## Exercise aim
Give only the number of lines in these records that include "none".

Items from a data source
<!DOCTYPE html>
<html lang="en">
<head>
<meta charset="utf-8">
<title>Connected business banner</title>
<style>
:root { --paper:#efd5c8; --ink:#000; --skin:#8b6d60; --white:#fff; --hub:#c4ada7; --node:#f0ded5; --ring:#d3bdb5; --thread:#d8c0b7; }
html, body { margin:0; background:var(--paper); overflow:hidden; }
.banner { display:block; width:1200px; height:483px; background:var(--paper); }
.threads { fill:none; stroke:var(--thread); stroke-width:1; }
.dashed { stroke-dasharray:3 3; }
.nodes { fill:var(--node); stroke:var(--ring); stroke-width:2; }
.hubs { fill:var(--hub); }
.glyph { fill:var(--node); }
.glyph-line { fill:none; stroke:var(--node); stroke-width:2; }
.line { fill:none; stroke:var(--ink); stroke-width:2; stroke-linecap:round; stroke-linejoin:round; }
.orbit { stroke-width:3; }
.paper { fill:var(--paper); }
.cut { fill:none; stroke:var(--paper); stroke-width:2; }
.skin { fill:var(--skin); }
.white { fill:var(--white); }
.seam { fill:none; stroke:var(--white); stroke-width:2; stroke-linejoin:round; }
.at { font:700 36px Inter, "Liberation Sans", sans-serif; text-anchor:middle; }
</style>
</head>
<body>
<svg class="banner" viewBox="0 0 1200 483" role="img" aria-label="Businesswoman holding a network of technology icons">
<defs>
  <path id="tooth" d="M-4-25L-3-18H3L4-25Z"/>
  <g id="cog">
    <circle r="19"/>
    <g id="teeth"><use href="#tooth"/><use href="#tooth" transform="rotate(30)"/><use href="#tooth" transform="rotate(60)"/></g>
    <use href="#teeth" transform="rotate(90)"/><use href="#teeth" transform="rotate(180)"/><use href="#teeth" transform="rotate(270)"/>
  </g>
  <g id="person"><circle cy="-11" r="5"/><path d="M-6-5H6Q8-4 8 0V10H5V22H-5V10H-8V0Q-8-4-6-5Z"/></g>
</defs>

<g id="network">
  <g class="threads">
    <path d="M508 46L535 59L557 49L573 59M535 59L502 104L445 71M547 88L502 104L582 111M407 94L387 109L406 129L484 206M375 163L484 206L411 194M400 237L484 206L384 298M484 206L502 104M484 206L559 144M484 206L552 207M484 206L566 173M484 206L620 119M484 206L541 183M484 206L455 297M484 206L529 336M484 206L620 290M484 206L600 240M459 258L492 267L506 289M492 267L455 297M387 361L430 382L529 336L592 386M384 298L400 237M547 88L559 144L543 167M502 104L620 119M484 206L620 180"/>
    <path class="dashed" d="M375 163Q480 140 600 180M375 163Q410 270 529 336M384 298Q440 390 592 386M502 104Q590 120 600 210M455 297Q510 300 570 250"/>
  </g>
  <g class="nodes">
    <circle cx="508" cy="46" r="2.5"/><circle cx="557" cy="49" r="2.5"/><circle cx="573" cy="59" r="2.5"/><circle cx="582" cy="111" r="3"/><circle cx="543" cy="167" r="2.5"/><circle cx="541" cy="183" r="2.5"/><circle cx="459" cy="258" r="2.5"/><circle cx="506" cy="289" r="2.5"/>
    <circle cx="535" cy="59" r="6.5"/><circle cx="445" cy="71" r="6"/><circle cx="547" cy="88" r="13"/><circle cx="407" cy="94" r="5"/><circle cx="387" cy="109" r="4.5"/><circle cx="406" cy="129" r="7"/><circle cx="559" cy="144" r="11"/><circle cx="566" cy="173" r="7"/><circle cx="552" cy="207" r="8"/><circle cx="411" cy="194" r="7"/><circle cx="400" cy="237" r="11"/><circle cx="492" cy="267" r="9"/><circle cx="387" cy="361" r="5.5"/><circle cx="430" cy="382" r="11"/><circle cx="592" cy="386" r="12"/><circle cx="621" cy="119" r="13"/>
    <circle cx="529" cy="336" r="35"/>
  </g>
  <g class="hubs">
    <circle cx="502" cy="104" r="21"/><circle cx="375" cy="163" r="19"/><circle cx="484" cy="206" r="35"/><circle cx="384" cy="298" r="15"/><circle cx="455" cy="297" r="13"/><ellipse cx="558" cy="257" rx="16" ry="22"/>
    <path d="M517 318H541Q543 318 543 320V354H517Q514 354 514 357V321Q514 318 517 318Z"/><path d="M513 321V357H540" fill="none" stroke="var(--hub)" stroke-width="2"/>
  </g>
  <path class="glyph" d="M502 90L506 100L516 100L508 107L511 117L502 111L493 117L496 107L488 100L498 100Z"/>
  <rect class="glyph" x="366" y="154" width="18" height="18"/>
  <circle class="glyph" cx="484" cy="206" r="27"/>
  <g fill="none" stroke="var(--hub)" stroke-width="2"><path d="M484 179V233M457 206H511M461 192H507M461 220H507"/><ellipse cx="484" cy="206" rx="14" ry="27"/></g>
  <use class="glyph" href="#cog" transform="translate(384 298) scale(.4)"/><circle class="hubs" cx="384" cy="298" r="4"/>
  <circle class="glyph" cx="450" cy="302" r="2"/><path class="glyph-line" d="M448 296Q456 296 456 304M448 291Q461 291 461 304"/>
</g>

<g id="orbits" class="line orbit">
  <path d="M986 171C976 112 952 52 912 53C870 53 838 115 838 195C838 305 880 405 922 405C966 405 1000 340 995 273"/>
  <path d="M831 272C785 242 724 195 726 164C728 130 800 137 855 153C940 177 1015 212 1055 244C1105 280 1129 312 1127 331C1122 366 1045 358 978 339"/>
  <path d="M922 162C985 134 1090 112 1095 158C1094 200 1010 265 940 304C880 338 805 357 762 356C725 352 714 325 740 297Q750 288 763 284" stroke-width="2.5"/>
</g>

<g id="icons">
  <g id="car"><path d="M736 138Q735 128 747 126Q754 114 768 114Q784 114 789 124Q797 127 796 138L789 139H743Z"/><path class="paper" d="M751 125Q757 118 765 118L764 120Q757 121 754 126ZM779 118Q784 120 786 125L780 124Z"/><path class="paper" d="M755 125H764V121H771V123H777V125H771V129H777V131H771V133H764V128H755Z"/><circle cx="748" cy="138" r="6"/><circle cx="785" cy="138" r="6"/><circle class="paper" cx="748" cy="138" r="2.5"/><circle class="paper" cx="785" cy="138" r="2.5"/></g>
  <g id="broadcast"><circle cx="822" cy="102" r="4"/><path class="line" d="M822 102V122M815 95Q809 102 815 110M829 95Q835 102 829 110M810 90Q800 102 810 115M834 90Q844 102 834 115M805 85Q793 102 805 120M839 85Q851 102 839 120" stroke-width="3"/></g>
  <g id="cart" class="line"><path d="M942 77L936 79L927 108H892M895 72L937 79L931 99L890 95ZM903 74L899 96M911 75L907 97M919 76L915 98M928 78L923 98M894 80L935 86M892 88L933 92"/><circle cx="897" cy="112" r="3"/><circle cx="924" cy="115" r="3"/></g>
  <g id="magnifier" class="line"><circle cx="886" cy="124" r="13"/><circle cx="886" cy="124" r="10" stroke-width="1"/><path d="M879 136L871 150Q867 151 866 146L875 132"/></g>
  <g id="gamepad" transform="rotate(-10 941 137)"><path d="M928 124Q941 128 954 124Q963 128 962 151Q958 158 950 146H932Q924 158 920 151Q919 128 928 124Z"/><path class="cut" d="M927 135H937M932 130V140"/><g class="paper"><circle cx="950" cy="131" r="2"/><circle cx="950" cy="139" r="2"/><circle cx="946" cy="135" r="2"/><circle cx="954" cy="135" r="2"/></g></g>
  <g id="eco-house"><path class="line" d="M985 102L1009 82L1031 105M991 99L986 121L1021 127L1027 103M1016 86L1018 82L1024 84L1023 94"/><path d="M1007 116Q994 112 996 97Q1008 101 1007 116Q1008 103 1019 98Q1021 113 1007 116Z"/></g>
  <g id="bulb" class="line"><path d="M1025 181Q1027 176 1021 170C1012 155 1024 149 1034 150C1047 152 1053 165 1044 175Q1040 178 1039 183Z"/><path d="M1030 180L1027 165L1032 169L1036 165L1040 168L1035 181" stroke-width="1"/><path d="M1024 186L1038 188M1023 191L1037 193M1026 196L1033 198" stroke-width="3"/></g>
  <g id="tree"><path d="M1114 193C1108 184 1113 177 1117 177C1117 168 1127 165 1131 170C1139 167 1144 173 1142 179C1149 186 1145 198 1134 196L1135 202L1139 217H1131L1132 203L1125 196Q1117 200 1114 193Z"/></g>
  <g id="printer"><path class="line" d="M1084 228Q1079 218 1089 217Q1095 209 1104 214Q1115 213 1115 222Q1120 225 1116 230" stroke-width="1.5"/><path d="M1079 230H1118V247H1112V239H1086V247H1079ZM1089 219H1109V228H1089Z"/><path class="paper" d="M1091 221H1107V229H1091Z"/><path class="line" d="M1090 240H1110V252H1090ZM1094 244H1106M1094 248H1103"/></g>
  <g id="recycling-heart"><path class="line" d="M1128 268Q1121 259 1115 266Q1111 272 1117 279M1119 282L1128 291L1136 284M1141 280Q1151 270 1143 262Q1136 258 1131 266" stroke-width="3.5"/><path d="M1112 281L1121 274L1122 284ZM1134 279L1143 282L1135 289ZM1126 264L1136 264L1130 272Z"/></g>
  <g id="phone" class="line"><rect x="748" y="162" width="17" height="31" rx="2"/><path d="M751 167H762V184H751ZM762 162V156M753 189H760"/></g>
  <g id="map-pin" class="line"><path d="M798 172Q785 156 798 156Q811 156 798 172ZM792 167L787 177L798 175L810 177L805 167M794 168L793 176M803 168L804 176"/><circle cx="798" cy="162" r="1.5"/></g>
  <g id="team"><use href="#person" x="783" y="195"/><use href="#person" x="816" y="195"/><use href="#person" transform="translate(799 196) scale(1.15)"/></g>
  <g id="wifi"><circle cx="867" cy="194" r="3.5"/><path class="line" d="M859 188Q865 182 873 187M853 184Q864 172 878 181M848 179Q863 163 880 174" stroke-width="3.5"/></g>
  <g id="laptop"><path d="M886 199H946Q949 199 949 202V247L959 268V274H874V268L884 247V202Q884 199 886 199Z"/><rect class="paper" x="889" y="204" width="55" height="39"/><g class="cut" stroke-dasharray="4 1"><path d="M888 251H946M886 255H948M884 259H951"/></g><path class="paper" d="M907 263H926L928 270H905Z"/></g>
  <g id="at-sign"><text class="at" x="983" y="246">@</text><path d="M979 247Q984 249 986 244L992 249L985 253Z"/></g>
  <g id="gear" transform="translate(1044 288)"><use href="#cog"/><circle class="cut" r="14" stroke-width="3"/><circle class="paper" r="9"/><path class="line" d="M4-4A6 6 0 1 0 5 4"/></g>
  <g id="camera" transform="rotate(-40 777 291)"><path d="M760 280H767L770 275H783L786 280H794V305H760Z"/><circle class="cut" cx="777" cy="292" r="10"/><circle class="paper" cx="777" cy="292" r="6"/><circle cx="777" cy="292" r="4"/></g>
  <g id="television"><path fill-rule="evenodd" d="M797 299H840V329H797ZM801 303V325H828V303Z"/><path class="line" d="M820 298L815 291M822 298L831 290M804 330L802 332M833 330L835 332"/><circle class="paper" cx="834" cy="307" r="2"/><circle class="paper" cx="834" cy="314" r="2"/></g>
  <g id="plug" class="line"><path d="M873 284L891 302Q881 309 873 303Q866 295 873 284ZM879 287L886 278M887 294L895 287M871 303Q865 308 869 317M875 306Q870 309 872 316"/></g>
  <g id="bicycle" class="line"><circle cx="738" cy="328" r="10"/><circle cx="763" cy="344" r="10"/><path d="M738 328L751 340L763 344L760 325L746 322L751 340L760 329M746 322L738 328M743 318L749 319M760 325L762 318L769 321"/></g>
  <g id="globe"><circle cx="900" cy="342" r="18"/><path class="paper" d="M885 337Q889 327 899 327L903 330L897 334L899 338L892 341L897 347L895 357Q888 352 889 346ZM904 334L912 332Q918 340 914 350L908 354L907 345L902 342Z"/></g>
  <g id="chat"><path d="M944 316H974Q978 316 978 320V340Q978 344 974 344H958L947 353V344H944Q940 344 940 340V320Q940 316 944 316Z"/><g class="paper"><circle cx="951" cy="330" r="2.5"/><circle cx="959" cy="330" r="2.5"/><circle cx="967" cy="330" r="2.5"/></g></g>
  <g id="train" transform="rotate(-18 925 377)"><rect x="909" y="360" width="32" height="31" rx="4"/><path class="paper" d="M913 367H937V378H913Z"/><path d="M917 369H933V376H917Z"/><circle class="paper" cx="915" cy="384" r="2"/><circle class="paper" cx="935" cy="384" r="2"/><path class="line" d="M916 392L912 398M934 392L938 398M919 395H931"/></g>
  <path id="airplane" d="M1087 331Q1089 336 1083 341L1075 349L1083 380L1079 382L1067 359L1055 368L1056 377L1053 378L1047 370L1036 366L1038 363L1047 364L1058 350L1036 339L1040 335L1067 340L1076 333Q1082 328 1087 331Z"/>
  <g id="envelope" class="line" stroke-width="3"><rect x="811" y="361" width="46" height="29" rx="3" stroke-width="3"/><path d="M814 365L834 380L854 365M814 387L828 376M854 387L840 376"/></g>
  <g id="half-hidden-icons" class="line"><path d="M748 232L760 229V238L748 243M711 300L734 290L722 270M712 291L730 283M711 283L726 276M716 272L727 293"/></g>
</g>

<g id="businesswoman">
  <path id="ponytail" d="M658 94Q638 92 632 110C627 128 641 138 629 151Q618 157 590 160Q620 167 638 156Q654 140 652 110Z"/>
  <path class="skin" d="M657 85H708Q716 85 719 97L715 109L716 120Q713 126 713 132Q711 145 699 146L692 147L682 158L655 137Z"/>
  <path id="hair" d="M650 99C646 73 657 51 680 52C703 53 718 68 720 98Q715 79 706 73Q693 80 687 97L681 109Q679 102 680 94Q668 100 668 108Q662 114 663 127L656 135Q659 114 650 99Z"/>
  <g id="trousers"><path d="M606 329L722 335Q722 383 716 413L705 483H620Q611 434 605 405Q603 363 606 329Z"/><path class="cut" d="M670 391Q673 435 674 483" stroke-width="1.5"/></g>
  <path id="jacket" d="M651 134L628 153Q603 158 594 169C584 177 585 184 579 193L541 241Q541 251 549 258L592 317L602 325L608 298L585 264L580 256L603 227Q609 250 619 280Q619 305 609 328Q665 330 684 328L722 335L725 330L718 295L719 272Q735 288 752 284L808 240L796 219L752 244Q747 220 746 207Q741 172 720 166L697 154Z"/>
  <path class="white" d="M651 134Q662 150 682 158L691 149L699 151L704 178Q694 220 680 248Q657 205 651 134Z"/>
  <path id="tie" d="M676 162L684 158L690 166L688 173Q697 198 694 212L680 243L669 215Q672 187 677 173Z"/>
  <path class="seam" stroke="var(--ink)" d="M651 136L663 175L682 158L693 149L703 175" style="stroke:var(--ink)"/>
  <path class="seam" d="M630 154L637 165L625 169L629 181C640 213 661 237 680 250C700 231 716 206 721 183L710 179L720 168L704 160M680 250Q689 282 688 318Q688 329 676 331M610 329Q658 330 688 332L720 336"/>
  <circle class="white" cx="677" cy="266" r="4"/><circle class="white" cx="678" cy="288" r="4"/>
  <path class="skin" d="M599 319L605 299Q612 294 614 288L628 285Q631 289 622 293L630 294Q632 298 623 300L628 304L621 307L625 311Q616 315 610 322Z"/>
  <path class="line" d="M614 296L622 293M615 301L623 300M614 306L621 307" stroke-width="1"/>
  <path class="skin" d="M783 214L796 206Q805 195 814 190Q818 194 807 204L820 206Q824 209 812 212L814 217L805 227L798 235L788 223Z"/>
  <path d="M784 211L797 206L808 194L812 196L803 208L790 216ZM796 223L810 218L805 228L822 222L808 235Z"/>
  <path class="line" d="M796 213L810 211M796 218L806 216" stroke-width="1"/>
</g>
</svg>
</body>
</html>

## Result
7